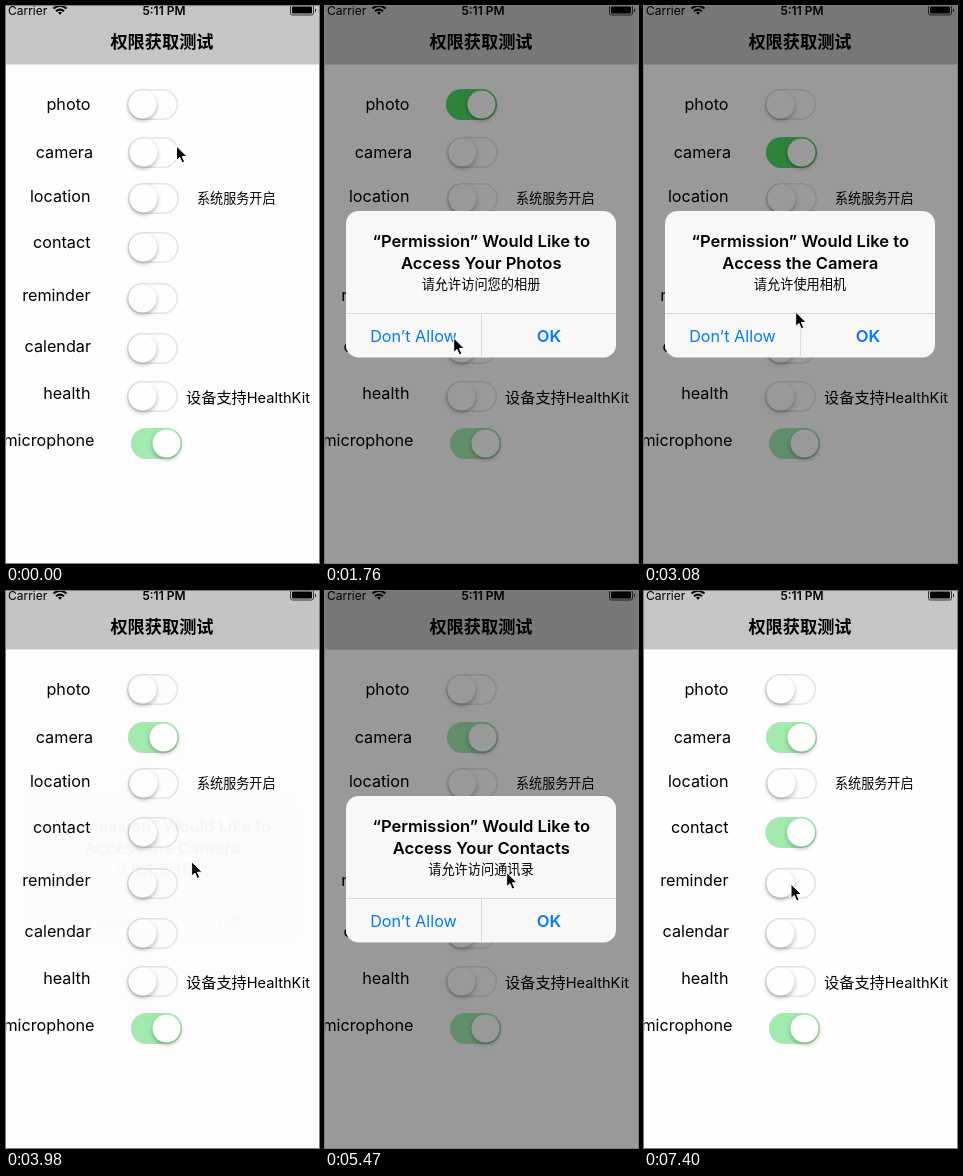
Write an HTML page that moves like this. It is 313 by 557 pixels and loops after 8 s.

```html
<!DOCTYPE html>
<html lang="zh-CN">
<head>
<meta charset="utf-8">
<title>Permission switches</title>
<style>
html, body { margin: 0; width: 100%; height: 100%; overflow: hidden; background: #fefefe; }
svg { display: block; width: 100%; height: 100%; font: 16.2px Inter, "Noto Sans CJK SC", "Noto Sans CJK", sans-serif; }
.end { text-anchor: end; }
.mid { text-anchor: middle; }
.bold { font-weight: 600; }
.knob { filter: drop-shadow(0 2.5px 2px rgba(0, 0, 0, .3)); }
</style>
</head>
<body>
<svg viewBox="0 0 313 557" preserveAspectRatio="none">
  <rect width="313" height="557" fill="#fefefe"/>
  <rect width="313" height="58.5" fill="#c5c5c5"/>
  <text x="2" y="8.5" font-size="12">Carrier</text>
  <g fill="none" stroke="#000" stroke-width="2">
    <path d="M47.5 2.6Q54 -3 60.5 2.6M50 5.3Q54 1.9 58 5.3"/>
    <path d="M52 6.6Q54 5 56 6.6L54 8.8Z" fill="#000" stroke="none"/>
  </g>
  <text class="mid bold" x="158" y="8.5" font-size="12">5:11 PM</text>
  <rect x="284.5" y="-1" width="23" height="10" rx="2" fill="none" stroke="#333"/>
  <rect x="286" y=".5" width="20" height="7" rx="1"/>
  <path d="M309 2.5q2 1.5 0 4z"/>
  <text class="mid bold" x="156" y="42" font-size="17.2">权限获取测试</text>
  <g id="rows"></g>
  <text x="191" y="196.5" font-size="13.1">系统服务开启</text>
  <text x="180" y="396.5" font-size="15.2">设备支持<tspan font-size="14.6">HealthKit</tspan></text>
  <rect id="dim" width="313" height="557"/>
  <g id="card">
    <rect x="21" y="205" width="270" height="146.5" rx="12.5" fill="#f8f8f8"/>
    <path d="M21 307.5H291M156.5 307.5V351.5" stroke="#d9d9dc"/>
    <g class="mid bold" font-size="16.6">
      <text x="156.3" y="241">“Permission” Would Like to</text>
      <text id="ask" x="156.3" y="263"></text>
    </g>
    <text class="mid" id="note" x="156" y="283" font-size="13.2"></text>
    <g class="mid" fill="#007aff">
      <text x="88.5" y="335.5">Don’t Allow</text>
      <text class="bold" x="224" y="335.5" font-size="16.6">OK</text>
    </g>
  </g>
  <path id="cursor" d="M0 0V14.5L3.3 11.4L5.6 16.8L8.1 15.7L5.8 10.5H10.5Z" stroke="#fff"/>
</svg>
<script>
const LOOP = 8000;
const byId = id => document.getElementById(id);
const clamp = p => Math.min(1, Math.max(0, p));
const smooth = p => p * p * (3 - 2 * p);
const ramp = (t, start, len) => clamp((t - start) / len);
const easeOut = p => 1 - (1 - p) ** 2;

// label, right edge, baseline, switch left, switch centre
const rows = [
  ['photo', 84.5, 104, 121, 98.5],
  ['camera', 87, 151.5, 122, 146.5],
  ['location', 84.5, 196, 122, 192.5],
  ['contact', 84.5, 242, 121.5, 241.5],
  ['reminder', 84.5, 295, 121, 292.5],
  ['calendar', 85, 345.5, 121, 342.5],
  ['health', 84.5, 393, 121, 390.5],
  ['microphone', 88.5, 439.5, 125, 437.5]
];

// tap: switch turned on, open: alert appears, answer: alert button pressed
const alerts = [
  { row: 0, tap: 500, open: 640, answer: 1880, allow: false, ask: 'Access Your Photos', note: '请允许访问您的相册' },
  { row: 1, tap: 2480, open: 2610, answer: 3650, allow: true, ask: 'Access the Camera', note: '请允许使用相机' },
  { row: 3, tap: 4900, open: 5020, answer: 6065, allow: true, ask: 'Access Your Contacts', note: '请允许访问通讯录' }
];

// time, x, y
const path = [
  [130, 170.5, 140], [290, 149, 99], [880, 149, 99], [1500, 130, 329], [1760, 128.7, 332],
  [1900, 128.7, 332], [2250, 153.8, 147], [2700, 153.8, 147], [3080, 151.7, 306], [3400, 215, 326],
  [3700, 215, 326], [4150, 172, 245], [4580, 154.6, 203], [4860, 150, 238], [5250, 150, 238],
  [5700, 215, 327], [6070, 215, 327], [6210, 176.6, 325.2], [6360, 147, 322], [7400, 147, 293]
];

byId('rows').innerHTML = rows.map(([name, right, base, x, cy]) =>
  `<text class="end" x="${right}" y="${base}">${name}</text>
  <g transform="translate(${x} ${cy - 15.5})">
    <rect x=".75" y=".75" width="49.5" height="29.5" rx="14.75" fill="#fefefe" stroke="#e3e3e3" stroke-width="1.5"/>
    <rect class="fill" width="51" height="31" rx="15.5"/>
    <circle class="knob" cy="15.5" r="14" fill="#fefefe"/>
  </g>`).join('');
const fills = document.querySelectorAll('.fill');
const knobs = document.querySelectorAll('.knob');
const pale = '#a3eaaf', vivid = '#4cd964';

function setSwitch(i, on, color) {
  fills[i].setAttribute('fill', color);
  fills[i].setAttribute('opacity', on);
  knobs[i].setAttribute('cx', 15.5 + 20 * on);
}

function cursorAt(t) {
  const next = path.findIndex(k => k[0] > t);
  if (next === 0) return path[0].slice(1);
  if (next < 0) return path[path.length - 1].slice(1);
  const [t0, x0, y0] = path[next - 1], [t1, x1, y1] = path[next];
  const p = smooth((t - t0) / (t1 - t0));
  return [x0 + (x1 - x0) * p, y0 + (y1 - y0) * p];
}

function draw(t) {
  for (const a of alerts) {
    const on = smooth(ramp(t, a.tap, 250));
    const off = a.allow ? 0 : smooth(ramp(t, a.answer, 250));
    setSwitch(a.row, on - off, t < a.answer ? vivid : pale);
  }

  const a = alerts.filter(k => t >= k.open).pop() || alerts[0];
  const shown = easeOut(ramp(t, a.open, 400));
  const alpha = shown - easeOut(ramp(t, a.answer, 360));
  const scale = 1.2 - 0.2 * shown;
  byId('ask').textContent = a.ask;
  byId('note').textContent = a.note;
  byId('dim').setAttribute('opacity', 0.4 * alpha);
  byId('card').setAttribute('opacity', Math.sqrt(alpha) * 0.3 + alpha * 0.7);
  byId('card').setAttribute('transform', `translate(156 278) scale(${scale}) translate(-156 -278)`);

  byId('cursor').setAttribute('transform', `translate(${cursorAt(t)})`);
}

rows.forEach((r, i) => setSwitch(i, i === 7 ? 1 : 0, pale));
const begin = performance.now();
function tick() {
  draw((performance.now() - begin) % LOOP);
  requestAnimationFrame(tick);
}
tick();
</script>
</body>
</html>
```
☆ ☆ ☆ ☆
• ASSIGNMENT: Could you reproduce the listing above exactly and drop every picture?

• OUTPUT:
Write an HTML page that moves like this. It is 313 by 557 pixels and loops after 8 s.

```html
<!DOCTYPE html>
<html lang="zh-CN">
<head>
<meta charset="utf-8">
<title>Permission switches</title>
<style>
html, body { margin: 0; width: 100%; height: 100%; overflow: hidden; background: #fefefe; }
svg { display: block; width: 100%; height: 100%; font: 16.2px Inter, "Noto Sans CJK SC", "Noto Sans CJK", sans-serif; }
.end { text-anchor: end; }
.mid { text-anchor: middle; }
.bold { font-weight: 600; }
.knob { filter: drop-shadow(0 2.5px 2px rgba(0, 0, 0, .3)); }
</style>
</head>
<body>
<svg viewBox="0 0 313 557" preserveAspectRatio="none">
  <rect width="313" height="557" fill="#fefefe"/>
  <rect width="313" height="58.5" fill="#c5c5c5"/>
  <text x="2" y="8.5" font-size="12">Carrier</text>
  <g fill="none" stroke="#000" stroke-width="2">
    <path d="M47.5 2.6Q54 -3 60.5 2.6M50 5.3Q54 1.9 58 5.3"/>
    <path d="M52 6.6Q54 5 56 6.6L54 8.8Z" fill="#000" stroke="none"/>
  </g>
  <text class="mid bold" x="158" y="8.5" font-size="12">5:11 PM</text>
  <rect x="284.5" y="-1" width="23" height="10" rx="2" fill="none" stroke="#333"/>
  <rect x="286" y=".5" width="20" height="7" rx="1"/>
  <path d="M309 2.5q2 1.5 0 4z"/>
  <text class="mid bold" x="156" y="42" font-size="17.2">权限获取测试</text>
  <g id="rows"></g>
  <text x="191" y="196.5" font-size="13.1">系统服务开启</text>
  <text x="180" y="396.5" font-size="15.2">设备支持<tspan font-size="14.6">HealthKit</tspan></text>
  <rect id="dim" width="313" height="557"/>
  <g id="card">
    <rect x="21" y="205" width="270" height="146.5" rx="12.5" fill="#f8f8f8"/>
    <path d="M21 307.5H291M156.5 307.5V351.5" stroke="#d9d9dc"/>
    <g class="mid bold" font-size="16.6">
      <text x="156.3" y="241">“Permission” Would Like to</text>
      <text id="ask" x="156.3" y="263"></text>
    </g>
    <text class="mid" id="note" x="156" y="283" font-size="13.2"></text>
    <g class="mid" fill="#007aff">
      <text x="88.5" y="335.5">Don’t Allow</text>
      <text class="bold" x="224" y="335.5" font-size="16.6">OK</text>
    </g>
  </g>
  <path id="cursor" d="M0 0V14.5L3.3 11.4L5.6 16.8L8.1 15.7L5.8 10.5H10.5Z" stroke="#fff"/>
</svg>
<script>
const LOOP = 8000;
const byId = id => document.getElementById(id);
const clamp = p => Math.min(1, Math.max(0, p));
const smooth = p => p * p * (3 - 2 * p);
const ramp = (t, start, len) => clamp((t - start) / len);
const easeOut = p => 1 - (1 - p) ** 2;

// label, right edge, baseline, switch left, switch centre
const rows = [
  ['photo', 84.5, 104, 121, 98.5],
  ['camera', 87, 151.5, 122, 146.5],
  ['location', 84.5, 196, 122, 192.5],
  ['contact', 84.5, 242, 121.5, 241.5],
  ['reminder', 84.5, 295, 121, 292.5],
  ['calendar', 85, 345.5, 121, 342.5],
  ['health', 84.5, 393, 121, 390.5],
  ['microphone', 88.5, 439.5, 125, 437.5]
];

// tap: switch turned on, open: alert appears, answer: alert button pressed
const alerts = [
  { row: 0, tap: 500, open: 640, answer: 1880, allow: false, ask: 'Access Your Photos', note: '请允许访问您的相册' },
  { row: 1, tap: 2480, open: 2610, answer: 3650, allow: true, ask: 'Access the Camera', note: '请允许使用相机' },
  { row: 3, tap: 4900, open: 5020, answer: 6065, allow: true, ask: 'Access Your Contacts', note: '请允许访问通讯录' }
];

// time, x, y
const path = [
  [130, 170.5, 140], [290, 149, 99], [880, 149, 99], [1500, 130, 329], [1760, 128.7, 332],
  [1900, 128.7, 332], [2250, 153.8, 147], [2700, 153.8, 147], [3080, 151.7, 306], [3400, 215, 326],
  [3700, 215, 326], [4150, 172, 245], [4580, 154.6, 203], [4860, 150, 238], [5250, 150, 238],
  [5700, 215, 327], [6070, 215, 327], [6210, 176.6, 325.2], [6360, 147, 322], [7400, 147, 293]
];

byId('rows').innerHTML = rows.map(([name, right, base, x, cy]) =>
  `<text class="end" x="${right}" y="${base}">${name}</text>
  <g transform="translate(${x} ${cy - 15.5})">
    <rect x=".75" y=".75" width="49.5" height="29.5" rx="14.75" fill="#fefefe" stroke="#e3e3e3" stroke-width="1.5"/>
    <rect class="fill" width="51" height="31" rx="15.5"/>
    <circle class="knob" cy="15.5" r="14" fill="#fefefe"/>
  </g>`).join('');
const fills = document.querySelectorAll('.fill');
const knobs = document.querySelectorAll('.knob');
const pale = '#a3eaaf', vivid = '#4cd964';

function setSwitch(i, on, color) {
  fills[i].setAttribute('fill', color);
  fills[i].setAttribute('opacity', on);
  knobs[i].setAttribute('cx', 15.5 + 20 * on);
}

function cursorAt(t) {
  const next = path.findIndex(k => k[0] > t);
  if (next === 0) return path[0].slice(1);
  if (next < 0) return path[path.length - 1].slice(1);
  const [t0, x0, y0] = path[next - 1], [t1, x1, y1] = path[next];
  const p = smooth((t - t0) / (t1 - t0));
  return [x0 + (x1 - x0) * p, y0 + (y1 - y0) * p];
}

function draw(t) {
  for (const a of alerts) {
    const on = smooth(ramp(t, a.tap, 250));
    const off = a.allow ? 0 : smooth(ramp(t, a.answer, 250));
    setSwitch(a.row, on - off, t < a.answer ? vivid : pale);
  }

  const a = alerts.filter(k => t >= k.open).pop() || alerts[0];
  const shown = easeOut(ramp(t, a.open, 400));
  const alpha = shown - easeOut(ramp(t, a.answer, 360));
  const scale = 1.2 - 0.2 * shown;
  byId('ask').textContent = a.ask;
  byId('note').textContent = a.note;
  byId('dim').setAttribute('opacity', 0.4 * alpha);
  byId('card').setAttribute('opacity', Math.sqrt(alpha) * 0.3 + alpha * 0.7);
  byId('card').setAttribute('transform', `translate(156 278) scale(${scale}) translate(-156 -278)`);

  byId('cursor').setAttribute('transform', `translate(${cursorAt(t)})`);
}

rows.forEach((r, i) => setSwitch(i, i === 7 ? 1 : 0, pale));
const begin = performance.now();
function tick() {
  draw((performance.now() - begin) % LOOP);
  requestAnimationFrame(tick);
}
tick();
</script>
</body>
</html>
```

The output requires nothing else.